Jolene's creative journey began at age seven, when she arrived in the U.S. as a non-English speaker. She quickly turned to art as a way to express herself, and she never looked back.
What restaurant are you always excited to get back to?
My favorite restaurant in NYC is Rubirosa on Mulberry Street. It's not the best place I've ever eaten or even my most favorite meal, but it's a place that is both iconic and feels like home. From celebrating my husband's birthday with a big group squeezed in way too tight in the private area in the back, to watching my not yet three-year-old son inexplicably house three slices of pizza, to countless nights dropping in after a long night at work with co-workers turned friends to share some Vodka pie and pasta, it has a lot of fun memories wrapped up in there.
How did you end up in your industry?
When I first came to the US I didn't speak a word of English. Being seven years old, in a school for the first time, and in a strange new environment where no one could understand me, art quickly became my go-to form of communication and catharsis. What seemed like a creative outlet quickly became my way of expressing myself and sharing my experiences. As I found words, writing became my other love, and it seemed natural that my passion for storytelling - both visual and verbal - led me into the world of advertising. One of my favorite professional experiences was working with a large CPG client on new product innovations. It was my first foray into brand development, and the strategic insights, consumer personas, building the brand framework, the brand identity, packaging, and all the foundational elements that go into a new brand were so much fun. Over time I decided to replicate that process with new founders I was being introduced to and consulting with them. I developed the LLC The Working Assembly because these projects led me to work during the day and assemble myself and my talented friends to support these startups that were beginning to pop up and accelerate in NYC. I especially felt compelled to use my talent and time towards marginalized groups who may benefit the most from having access to creative support. When we very organically got an RFP from a large Fortune 100 company that had heard of the work we were doing and wanted us to potentially partner with them on their massive rebrand, we knew we were onto something. Serendipitously I was also pregnant with my daughter and realized I wasn't going to be able to do both The Working Assembly and a day job, so decided to take the leap and go in on building the agency. We've since scaled and have now been doing this full-time for five years, and I'm incredibly grateful we still get to work with clients at both the emerging/fast-growth stage and evolving/later stage and really bring our expertise and passion for both branding and storytelling together in a holistic offering.

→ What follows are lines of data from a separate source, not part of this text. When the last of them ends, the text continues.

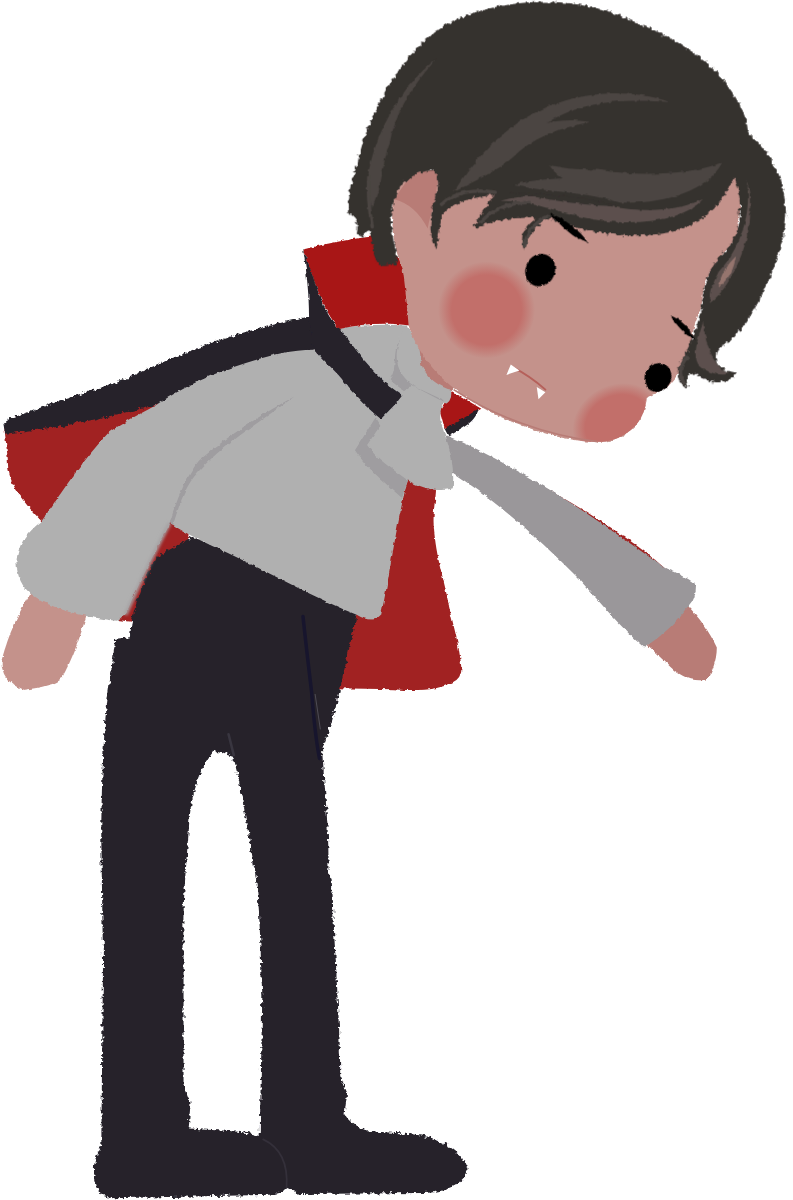
<!DOCTYPE html>
<html lang="en">
<head>
<meta charset="utf-8">
<title>Bowing little vampire</title>
<style>
:root{--paper:#fff;--ink:#25222b;--cape:#a12221;--collar:#a81414;--shirt:#b0b0b0;--shirt-shade:#9a979a;--fold:#9f9da0;--skin:#c4928b;--skin-shade:#b87c76;--blush:#c26f6a;--hair:#35302e;--hair-light:#4b4542;--hair-mid:#5b504d;--black:#030304}
*{box-sizing:border-box}
html,body{margin:0;width:793px;height:1200px;overflow:hidden;background:var(--paper)}
.artwork{display:block;width:793px;height:1200px}
.ink{fill:var(--ink)}.cape{fill:var(--cape)}.collar{fill:var(--collar)}
.shirt{fill:var(--shirt)}.shirt-shade{fill:var(--shirt-shade)}.fold{fill:var(--fold)}
.skin{fill:var(--skin)}.skin-shade{fill:var(--skin-shade)}
.hair{fill:var(--hair)}.hair-light{fill:var(--hair-light)}.hair-mid{fill:var(--hair-mid)}
.black{fill:var(--black)}.fang{fill:var(--paper)}
.mouth{fill:none;stroke:#b5605a;stroke-width:2.2;stroke-linecap:round}
.wisp{fill:none;stroke:var(--hair-light);stroke-width:4;stroke-linecap:round}
.blush-core{stop-color:var(--blush);stop-opacity:1}.blush-edge{stop-color:var(--blush);stop-opacity:0}
</style>
</head>
<body>
<svg class="artwork" viewBox="0 0 916 1386" preserveAspectRatio="none" role="img" aria-label="Boy in a vampire cape bowing with one arm held out">
<defs>
<filter id="dry-brush" x="-5%" y="-5%" width="110%" height="110%"><feTurbulence type="fractalNoise" baseFrequency=".22" numOctaves="2" seed="4" result="grain"/><feDisplacementMap in="SourceGraphic" in2="grain" scale="7" xChannelSelector="R" yChannelSelector="G"/></filter>
<filter id="soft-brush" x="-5%" y="-5%" width="110%" height="110%"><feTurbulence type="fractalNoise" baseFrequency=".16" numOctaves="2" seed="9" result="grain"/><feDisplacementMap in="SourceGraphic" in2="grain" scale="4" xChannelSelector="R" yChannelSelector="G"/></filter>
<filter id="smudge"><feGaussianBlur stdDeviation="1.6"/></filter>
<radialGradient id="blush"><stop class="blush-core" offset=".55"/><stop class="blush-core" offset=".72" stop-opacity=".9"/><stop class="blush-edge" offset="1"/></radialGradient>
<path id="face-shape" d="M453 250C452 222 462 204 482 198L560 190L700 200L852 200C860 228 852 258 852 274C836 292 818 312 812 338C812 360 800 372 800 390C797 414 782 436 770 448L747 459C745 486 728 504 700 510C674 512 640 505 616 496C585 486 550 470 524 448C500 430 480 402 472 376C470 350 468 330 465 310C458 294 453 274 453 250Z"/>
<clipPath id="face-clip"><use href="#face-shape"/></clipPath>
</defs>

<g id="cape-lining" filter="url(#soft-brush)">
<path class="cape" d="M5 494C60 482 120 476 180 462L230 520L215 640L152 718L136 716L48 602C24 576 8 558 9 530Z"/>
<path class="cape" d="M462 550L504 560C503 580 500 590 501 608C504 646 512 664 517 692C522 718 531 744 533 772Q533 783 523 788C505 798 480 798 455 796L390 795L400 700Z"/>
</g>

<g id="trousers-and-shoes" filter="url(#dry-brush)">
<path class="ink" d="M222 620L180 644C170 664 158 690 152 718L150 736L133 738C130 770 124 800 121 840C118 890 117 930 117 970L119 1110L117 1324C107 1340 107 1352 111 1366Q114 1384 132 1384L310 1380Q323 1379 332 1372L346 1379L490 1378C518 1377 540 1366 540 1350C537 1334 515 1318 490 1312C465 1308 440 1309 420 1305Q405 1299 398 1287L401 1262L393 1244C393 1200 390 1160 388 1110C385 1070 385 1040 383 1015L379 1012C381 970 376 925 372 865C382 842 388 818 394 790L413 706L330 660ZM247 867L269 874C277 900 281 930 286 958C290 982 294 1000 296 1018C301 1060 301 1110 303 1150L300 1312C280 1305 245 1306 218 1303L220 1274L212 1253L212 1090C211 1048 214 1010 218 960C219 924 228 892 247 867Z" fill-rule="evenodd"/>
</g>
<g id="trouser-creases" fill="none" stroke-linecap="round">
<path d="M350 712C354 750 357 774 360 800C362 826 364 850 369 876" stroke="#17152d" stroke-width="4"/>
<path d="M364 802L370 842" stroke="#55525b" stroke-width="1"/>
<path d="M264 848L270 872" stroke="#393640" stroke-width="3"/>
<path d="M304 1316Q334 1330 331 1372" stroke="#34303a" stroke-width="2"/>
</g>

<g id="far-arm" filter="url(#soft-brush)">
<path class="cape" d="M600 547C660 580 720 614 770 658L758 664L600 556Z"/>
<path class="skin-shade" d="M795 700C806 712 820 730 828 748C828 764 822 776 818 784C802 790 784 780 772 768L748 745Z"/>
<path class="shirt-shade" d="M515 503C545 514 580 534 612 552C665 582 720 622 768 656Q790 664 804 675Q804 692 796 700C784 716 766 734 744 748C716 724 695 698 668 668C625 624 575 580 520 544Z"/>
</g>

<g id="near-hand" filter="url(#soft-brush)">
<path class="skin" d="M36 684C22 706 10 732 2 762Q0 786 27 797C48 794 66 790 71 784C84 760 92 738 100 710Z"/>
</g>

<g id="cape-back" filter="url(#dry-brush)">
<path class="ink" d="M4 490Q10 482 30 477C70 462 110 450 145 438C190 416 235 398 275 386C310 376 335 370 362 364L420 400L340 430L200 464C150 474 110 486 60 494L6 501Z"/>
</g>

<g id="shirt" filter="url(#soft-brush)">
<path class="shirt" d="M362 404C330 404 300 414 270 424C230 438 205 452 180 468C158 480 135 492 125 500C95 532 70 570 48 602C30 616 20 630 19 650Q20 674 36 686C60 704 95 712 134 717Q146 712 152 694C164 668 180 634 197 604C216 618 240 628 262 638C312 662 366 692 412 710Q430 721 440 710C450 668 455 620 468 566L500 470L470 376C440 374 410 376 384 380Z"/>
<path class="fold" d="M340 458C300 480 262 504 230 532C214 552 204 578 196 604L200 606C208 580 214 562 228 546C256 514 300 488 340 458Z"/>
</g>
<path d="M196 604C180 634 164 668 145 710" fill="none" stroke="#a5a0a2" stroke-width="4" filter="url(#smudge)"/>

<g id="standing-collar" filter="url(#soft-brush)">
<path class="collar" d="M351 288C378 281 405 276 432 273L468 306L473 376C445 372 418 374 392 380C374 360 362 324 351 288Z"/>
<path class="collar" d="M522 452L556 472L514 496L508 474Z"/>
<path class="ink" d="M513 494C530 488 542 478 553 472C548 490 530 496 518 504Z"/>
<path class="ink" d="M350 287C354 312 357 340 357 366L362 402C376 420 390 430 398 442C412 460 426 472 440 484L466 457C442 444 416 412 394 381C372 364 364 322 350 287Z"/>
</g>

<g id="neck-and-cravat" filter="url(#soft-brush)">
<path class="skin-shade" d="M480 385L526 446L518 454C500 446 486 434 485 416Z"/>
<path class="shirt" d="M468 376C480 386 486 400 486 418C490 434 506 446 520 450Q524 460 516 466C496 462 476 450 464 438C454 420 456 396 468 376Z"/>
<path class="fold" d="M462 392C452 418 462 438 486 450L512 462L512 467C486 466 460 448 450 438C460 426 452 408 462 392Z"/>
<path class="fold" d="M434 482L410 520C426 544 446 558 464 575L474 548Z"/>
<path class="shirt" d="M474 444L512 464Q507 476 509 488C517 510 526 534 523 564C508 569 486 564 470 554C454 542 434 530 424 514C440 490 456 468 474 444Z"/>
</g>

<g id="face">
<use class="skin" href="#face-shape" filter="url(#soft-brush)"/>
<g clip-path="url(#face-clip)">
<path class="skin-shade" d="M455 230L480 195L508 192L502 234Q496 252 494 264Q480 236 455 230Z"/>
<circle cx="562" cy="358" r="56" fill="url(#blush)"/>
<ellipse cx="714" cy="490" rx="54" ry="46" transform="rotate(-25 714 490)" fill="url(#blush)"/>
</g>
<path d="M524 450C570 480 630 503 690 510" fill="none" stroke="#b87c76" stroke-width="2"/>
<g id="mouth">
<path class="mouth" d="M592 424Q612 434 630 450"/>
<path class="fang" d="M590 421L600 428L585 433ZM620 447L630 453L622 461Z"/>
</g>
<g id="eyes" class="black" filter="url(#soft-brush)">
<ellipse cx="624" cy="312" rx="17" ry="19" transform="rotate(24 624 312)"/>
<ellipse cx="760" cy="436" rx="15" ry="17" transform="rotate(30 760 436)"/>
</g>
</g>

<g id="hair" filter="url(#dry-brush)">
<path class="hair" d="M402 246C400 222 408 208 414 184C420 156 430 134 442 112C456 84 476 58 500 38C530 16 580 2 630 2C664 2 704 10 734 26C772 40 802 58 828 84C848 106 864 132 864 154C892 174 908 212 908 250C904 290 888 328 872 356C860 378 842 396 829 404C822 416 832 430 851 430C842 444 824 446 804 432C794 430 790 438 796 448C784 446 780 432 784 422C796 404 806 380 810 354C812 334 816 316 830 298C844 284 856 268 854 246C856 228 852 214 848 204C840 226 820 250 794 262C766 274 724 274 688 268C664 264 644 254 632 252C616 262 608 276 606 290C598 272 608 260 620 252C596 250 570 254 547 264C554 248 562 238 570 226C546 226 526 234 514 244C506 258 508 272 504 288C494 272 496 246 504 224C508 212 506 200 500 197C474 198 454 216 453 246C450 270 458 288 460 304C450 304 442 310 436 302C430 292 432 278 426 264L420 274L412 270Q416 252 402 246Z"/>
</g>
<g id="hair-strands" filter="url(#soft-brush)">
<path class="hair-light" d="M504 68C470 94 440 140 428 188Q420 220 430 240C442 220 440 190 450 166C458 126 478 98 504 68Z"/>
<path class="hair-light" d="M774 118C720 98 650 108 604 138C566 162 540 196 524 222C550 208 574 198 592 182C614 160 644 148 682 141C664 138 646 138 632 142C672 116 722 114 774 118Z"/>
<path class="hair-light" d="M834 188C796 202 738 204 690 196C666 196 648 194 634 190Q640 200 650 206C626 208 608 208 594 214C634 222 680 222 716 234C764 236 816 222 834 188Z"/>
<path class="hair-mid" d="M578 232C620 220 668 230 704 238C742 246 784 244 812 230C786 258 730 260 690 254C656 250 620 232 578 232Z"/>
<path class="hair" d="M590 222C640 224 680 228 714 238C680 238 640 232 590 222Z"/>
<path class="hair-mid" d="M862 206C870 250 852 290 830 314Q820 332 820 350C842 334 862 290 866 256Q868 226 862 206Z"/>
<path class="skin" d="M850 296C840 306 832 316 830 332C842 322 848 310 850 296Z" opacity=".55"/>
<path class="hair-mid" d="M812 372C806 392 800 408 806 420C814 430 828 434 842 432C824 422 816 402 812 372Z"/>
<path class="wisp" d="M510 236C524 222 548 218 572 222M556 256C568 242 588 234 610 234M606 284Q608 262 632 250M426 204Q424 230 430 262M790 442Q780 428 794 412"/>
</g>
<g id="eyebrows" class="black" filter="url(#soft-brush)">
<path d="M634 246C652 252 670 266 680 281C662 276 648 260 634 246Z"/>
<path d="M774 364C788 370 798 380 803 393C792 388 782 376 774 364Z"/>
</g>
</svg>
</body>
</html>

First piece of music you ever purchased?
I don't remember the first piece of music I bought but I do remember listening to Fleetwood Mac's Rumours for the first time in my room and really falling in love with music and the power of someone to make you feel both joyful and super melancholy at the same time. I think a lot of my music history and taste were guided by Stevie Nicks. That and Janet Jackson's Rhythm Nation.
Favorite activity to pass time when you're not working?
Among many lucky circumstances in my life, the biggest one by far has been meeting my husband, best friend, and creative collaborator, Lawrence O'Toole. Besides being my biggest champion and advocate, he is always game for any wacky ideas I throw our way. The most recent one being to buy a 1950's ice cream stand near our home in upstate New York. We spent the last year renovating it and just reopened the shop under the same name - Cherries - this past May. We have lots of fun plans in the works for what we are going to do next including expanding the property to have a candy shop and event space that is going to offer art classes to local kids and families. Being creative and contributing to the community and trying to leave the world a little bit better than we found it is my favorite thing. That and being with Lawrence and our two kids, traveling or being at home - we have the best time and fun adventures.
What’s the best piece of business advice you’ve ever been given?
"Everything to achieve and nothing to prove". I think I wasted a lot of time trying to prove myself or justify that I was worthy of someone's time or deserved to be in a room. It was all just looking for external validation. When I let all that go and realized that there are a lot of things I want to do, create, make and be that are truly for me and not to prove anything to anyone, it was liberating and opened my whole life up. I always tell people who ask me about business to throw away any preconceived expectations or roadmap or a linear path. You don't need to follow anyone's rules or plan and life can be absolutely everything you design it to be. It can be wild and wonderful and make no sense to anyone but you, and that's ok.